Jim Biddle is thankful his father challenged him to prove he could be a farmer. He also knows what it’s like to start with zero farm assets and equity.
After farming with his parents, then earning an ag engineering degree at Penn State in 1979, he purchased a feed, crops and farm and garden supply business from Agway in 1980. That business continues today as Mill Hill Farm Supply. It prospered, allowing expansion with a warehouse and purchase of a second store and feed mill.
Growth of that business enabled Biddle to begin growing his own Mill Hill Farms LLC in 2000. It has grown to today’s 790-acre cropping operation with a 330-cow Holstein milking herd averaging 26,500 pounds of annual milk production.
Biddle is president and CEO of Mill Hill Farm Supply. He also has chief responsibility for cropping and financial oversight of the farm. Son Josh is in charge of the dairy enterprise. The Biddles also provide custom square baling services.
Biddle and Josh share cropping responsibilities. “The dairy is Josh’s,” emphasizes this Blair County businessman. “We’ve given our next generation both responsibility and power to make decisions.”
Growing farm’s sustainability
Biddle’s certified crop adviser skills helped develop environmentally and economically sustainable production on his own farm. Result: higher per-acre and per-cow productivity.
OFFICE WITH WHEELS: During the growing and harvest seasons, most of Biddle’s business is conducted via smartphone from his tractor cab.
Every acre of corn, soybeans and small grains is no-tilled and cover-cropped with multispecies mixes. “Enhanced soil health increases yields due to additional biological activity,” he explains. “It increases the usable carbon in our soils and our organic matter now ranges from 5% to 6%.” That was documented via a continuing Natural Resources Conservation Service soil health study on the farm.
Five years ago, Mill Hill Farms began double-cropping triticale as a spring forage, followed by corn silage. Triticale yields averaged 7 to 9 tons per acre. Double-cropped corn silage yields averaged less than 1 ton per acre lower than full-season corn silage.
The dairy facilities has been steadily upgraded with milking equipment technologies, bedded pack freestall facilities, two heifer barns and concrete liquid manure storage. Those upgrades helped drop somatic cell counts under 100,000, resulting in a fivefold increase in milk quality bonuses.

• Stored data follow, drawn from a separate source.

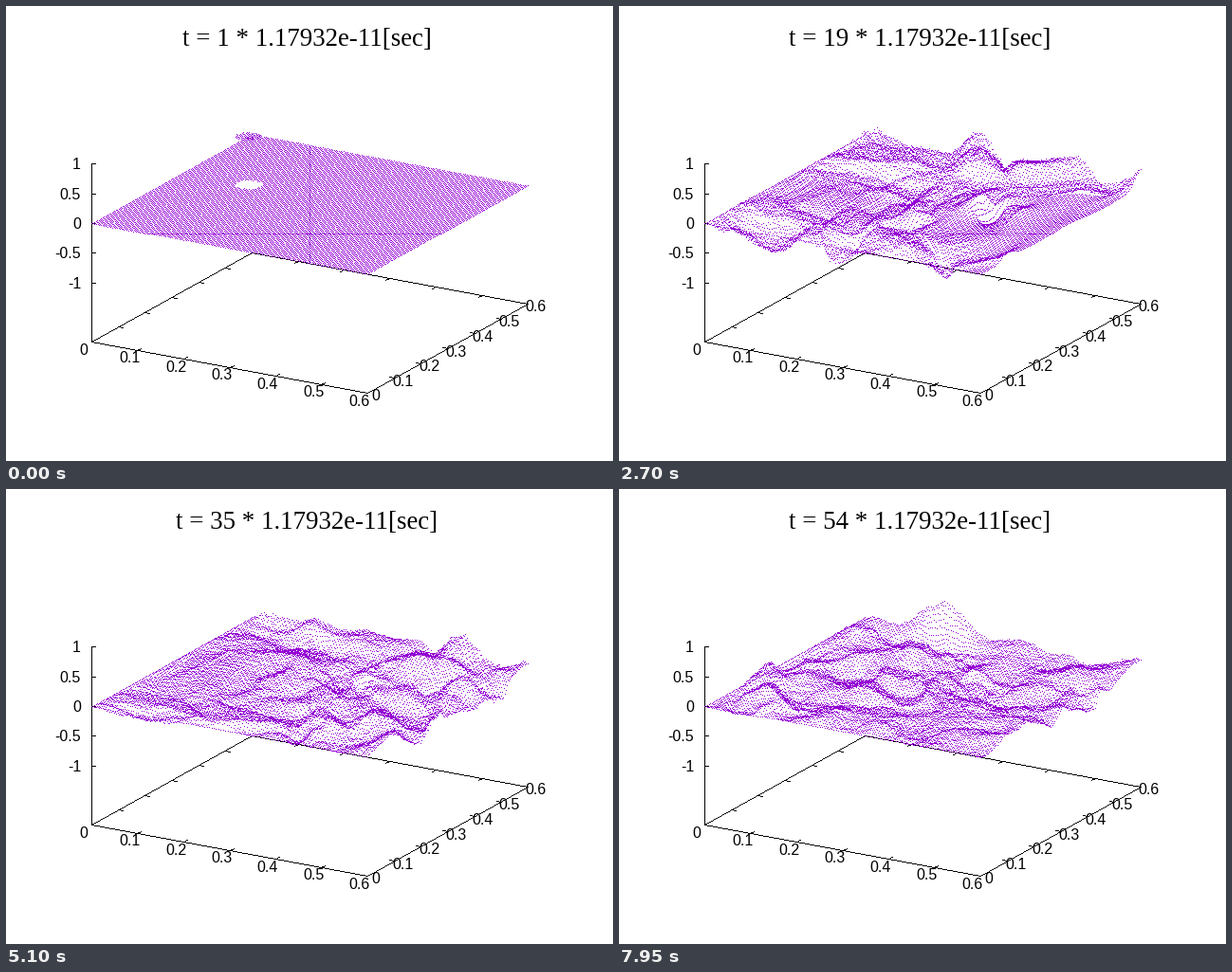
Write a matplotlib script that moves like this. It is 640 by 480 pixels and loops after 8 s.

```python
import numpy as np
import matplotlib.pyplot as plt
from matplotlib.animation import FuncAnimation

WIDTH, HEIGHT, DPI = 640, 480, 96
SNAPSHOTS, STEPS_PER_SNAPSHOT = 54, 8
CELLS = 120
COURANT_SQ = 0.499
DAMPING = 0.002
PERIOD, DRIVE_STEPS, AMPLITUDE = 36, 36, 0.81
PURPLE = (0x94 / 255, 0, 0xD3 / 255, 1)
BLACK = (0, 0, 0, 1)
PX_PER_Z = 62.5


def project(u, v, z=0.0):
    """Screen position of a point with u, v in 0..1 on the plate."""
    return 90 + 291 * u + 169 * v, 229 + 54 * u - 94 * v - PX_PER_Z * z


def floor_point(u, v):
    return project(u, v, -2)


def disc(ci, cj, radius):
    i, j = np.indices((CELLS + 1, CELLS + 1))
    return (i - ci) ** 2 + (j - cj) ** 2 <= radius ** 2


def simulate():
    """Wave equation: fixed walls at 0, free walls at the far sides,
    a short oscillating source and a slower round obstacle."""
    source = disc(28, 69, 5)
    gain = np.where(disc(72, 67, 18), COURANT_SQ / 4, COURANT_SQ)[1:, 1:]
    field = np.where(source, AMPLITUDE, 0.0)
    previous = field.copy()
    states = [field.copy()]
    for step in range(1, (SNAPSHOTS - 1) * STEPS_PER_SNAPSHOT + 1):
        p = np.pad(field, ((0, 1), (0, 1)), mode="edge")
        laplacian = (p[2:, 1:-1] + p[:-2, 1:-1] + p[1:-1, 2:]
                     + p[1:-1, :-2] - 4 * p[1:-1, 1:-1])
        following = field + (1 - DAMPING) * (field - previous)
        following[1:, 1:] += gain * laplacian
        if step < DRIVE_STEPS:
            following[source] = AMPLITUDE * np.cos(2 * np.pi * step / PERIOD)
        previous, field = field, following
        if step % STEPS_PER_SNAPSHOT == 0:
            states.append(field.copy())
    return states


def draw_line(image, start, end):
    (x0, y0), (x1, y1) = np.rint([start, end])
    count = int(max(abs(x1 - x0), abs(y1 - y0))) + 1
    cols = np.rint(np.linspace(x0, x1, count)).astype(int)
    rows = np.rint(np.linspace(y0, y1, count)).astype(int)
    image[rows, cols] = BLACK


def draw_tick(image, point, dx, dy):
    draw_line(image, point, (point[0] + dx, point[1] + dy))


def axes_image():
    image = np.ones((HEIGHT, WIDTH, 4))
    corners = [floor_point(*c) for c in ((0, 0), (1, 0), (1, 1), (0, 1), (0, 0))]
    for start, end in zip(corners, corners[1:]):
        draw_line(image, start, end)
    draw_line(image, corners[0], project(0, 0, 1))
    for f in np.arange(1, 6) / 6:
        draw_tick(image, floor_point(f, 0), 4, -2)
        draw_tick(image, floor_point(f, 1), -4, 2)
        draw_tick(image, floor_point(1, f), -5, -1)
        draw_tick(image, floor_point(0, f), 5, 1)
    for z in (-1, -0.5, 0, 0.5, 1):
        draw_tick(image, project(0, 0, z), 4, 0)
    return image


def surface_image(background, z):
    u, v = np.indices(z.shape) / CELLS
    inside = np.abs(z) <= 1
    x, y = project(u[inside], v[inside], z[inside])
    # Offsets are cut toward the stage centre, which thickens its two axes.
    col = WIDTH // 2 + np.trunc(x - WIDTH / 2).astype(int)
    row = HEIGHT // 2 + np.trunc(y - HEIGHT / 2).astype(int)
    image = background.copy()
    image[row, col] = PURPLE
    return image


fig = plt.figure(figsize=(WIDTH / DPI, HEIGHT / DPI), dpi=DPI, facecolor="white")
ax = fig.add_axes([0, 0, 1, 1])


def label(x, y, text, align="center"):
    ax.text(x, y + 6, text, size=12, family="Liberation Sans",
            ha=align, va="baseline", zorder=3)


def draw_labels():
    for k in range(7):
        text = f"{k / 10:g}"
        x, y = floor_point(k / 6, 0)
        label(x - 8, y + 7.5, text)
        x, y = floor_point(1, k / 6)
        label(x + 9, y + 2.5, text)
    for z in (-1, -0.5, 0, 0.5, 1):
        label(79, project(0, 0, z)[1], f"{z:g}", "right")


draw_labels()
background = axes_image()
states = simulate()
picture = ax.imshow(surface_image(background, states[0]),
                    extent=(0, WIDTH, HEIGHT, 0), interpolation="nearest",
                    aspect="auto", zorder=2)
title = ax.text(317.5, 42, "", size=20.2, family="Liberation Serif",
                ha="center", va="baseline", zorder=3)
ax.set_xlim(0, WIDTH)
ax.set_ylim(HEIGHT, 0)
ax.axis("off")


def update(frame):
    n = frame // 3
    picture.set_data(surface_image(background, states[n]))
    title.set_text(f"t = {n + 1} * 1.17932e-11[sec]")
    return picture, title


anim = FuncAnimation(fig, update, frames=160, interval=50, repeat=True,
                     repeat_delay=0, blit=False)
plt.show()
```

The latest renovation involved converting a double-six herringbone parlor into to double-10 parabone — all while milking three times a day. It’s part of a stepped expansion plan, guided by Red Barn Consulting and AgChoice.
Biddle’s work with NRCS, Blair County Conservation District and Penn State Extension, plus the farm’s conservation focus, earned Blair County’s 2008 Ag Community Excellence Award and the 2010 Chesapeake Bay Clean Water Farm Award.

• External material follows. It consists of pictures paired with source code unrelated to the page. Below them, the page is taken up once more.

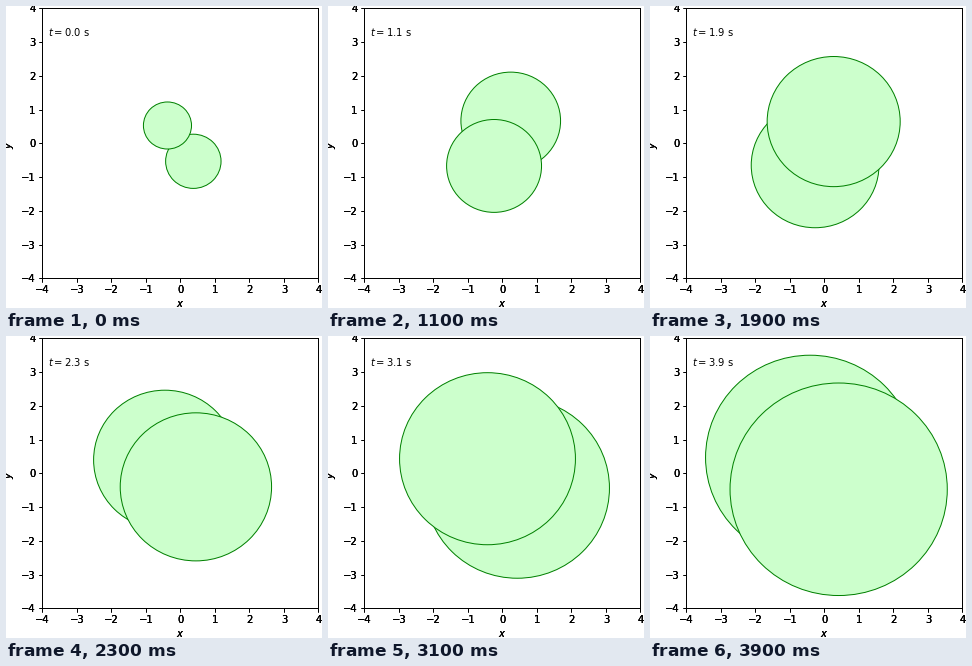
Write a matplotlib script that moves like this. It is 316x302 px and loops after 4 s.

```python
import numpy as np
import matplotlib.pyplot as plt
from matplotlib.animation import FuncAnimation
from matplotlib.patches import Circle

W, H, DPI = 316, 302, 72
FRAMES, INTERVAL = 40, 100
LAYERS = 3  # stacked copies of the axes give the heavy labels

ORBIT = 0.75
OMEGA = 4.0
TILT = np.pi / 4

plt.rcParams["font.family"] = "DejaVu Sans"
plt.rcParams["font.size"] = 10
plt.rcParams["mathtext.fontset"] = "dejavusans"

fig = plt.figure(figsize=(W / DPI, H / DPI), dpi=DPI, facecolor="white")
BOX = [36.4 / W, (H - 272.4) / H, 276 / W, 270 / H]


def add_layer(index):
    ax = fig.add_axes(BOX, label=f"layer{index}")
    ax.patch.set_visible(False)
    ax.set(xlim=(-4, 4), ylim=(-4, 4),
           xticks=range(-4, 5), yticks=range(-4, 5))
    fig.text(174 / W, 1 / H, "$x$", ha="center", va="baseline")
    fig.text(5.5 / W, (H - 139) / H, "$y$", rotation=90,
             rotation_mode="anchor", ha="center", va="baseline")
    return ax


ax = [add_layer(i) for i in range(LAYERS)][-1]
back, front = [
    ax.add_patch(Circle((0, 0), 1, facecolor="#ccffcc", edgecolor="green",
                        linewidth=1))
    for _ in range(2)
]
clock = ax.text(0.02, 0.896, "", transform=ax.transAxes)


def place(disc, t, side):
    """Tilted orbit; the radius grows steadily with a small wobble."""
    swing = side * np.sin(OMEGA * t - np.pi / 4)
    lift = side * np.sin(OMEGA * t + np.pi / 4)
    disc.center = (ORBIT * np.cos(TILT) * swing, ORBIT * lift)
    disc.set_radius(0.75 + 0.6 * t + 0.075 * swing)


def update(i):
    t = i * INTERVAL / 1000
    place(back, t, -1)
    place(front, t, 1)
    clock.set_text(f"$t = {t:.1f}$ s")
    return back, front, clock


anim = FuncAnimation(fig, update, frames=FRAMES, interval=INTERVAL,
                     init_func=lambda: update(0), repeat=True,
                     repeat_delay=0, blit=False)
plt.show()
```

Jim Biddle at a glance
Location: Williamsburg, Blair County, Pa.
Family: Biddle and wife Carol have four grown children: daughter Sarrah and sons Matt, Josh and Zach. Sarrah and Josh plus their spouses are involved in the Mill Hill enterprises.
Education: Ag engineering degree from Penn State University.
Leadership roles: Biddle has been a director of the Maryland &Virginia Milk Producers Cooperative, American Dairy Council Northeast, Blair County Conservation District, PennAg Industries insurance group. He’s also served on AgChoice Farm Credit’s Leadership Advisory Council, Penn State Extension’s county board, and on advisory committees to the Western Pennsylvania Conservancy and Willamsburg FFA.
Notable: Farm has achieved rapid equity growth since 2000 when he officially began ownership of the family farm. Developing the farm supply/services agribusiness and becoming a certified crop adviser improved his cropping operation and services for other farms.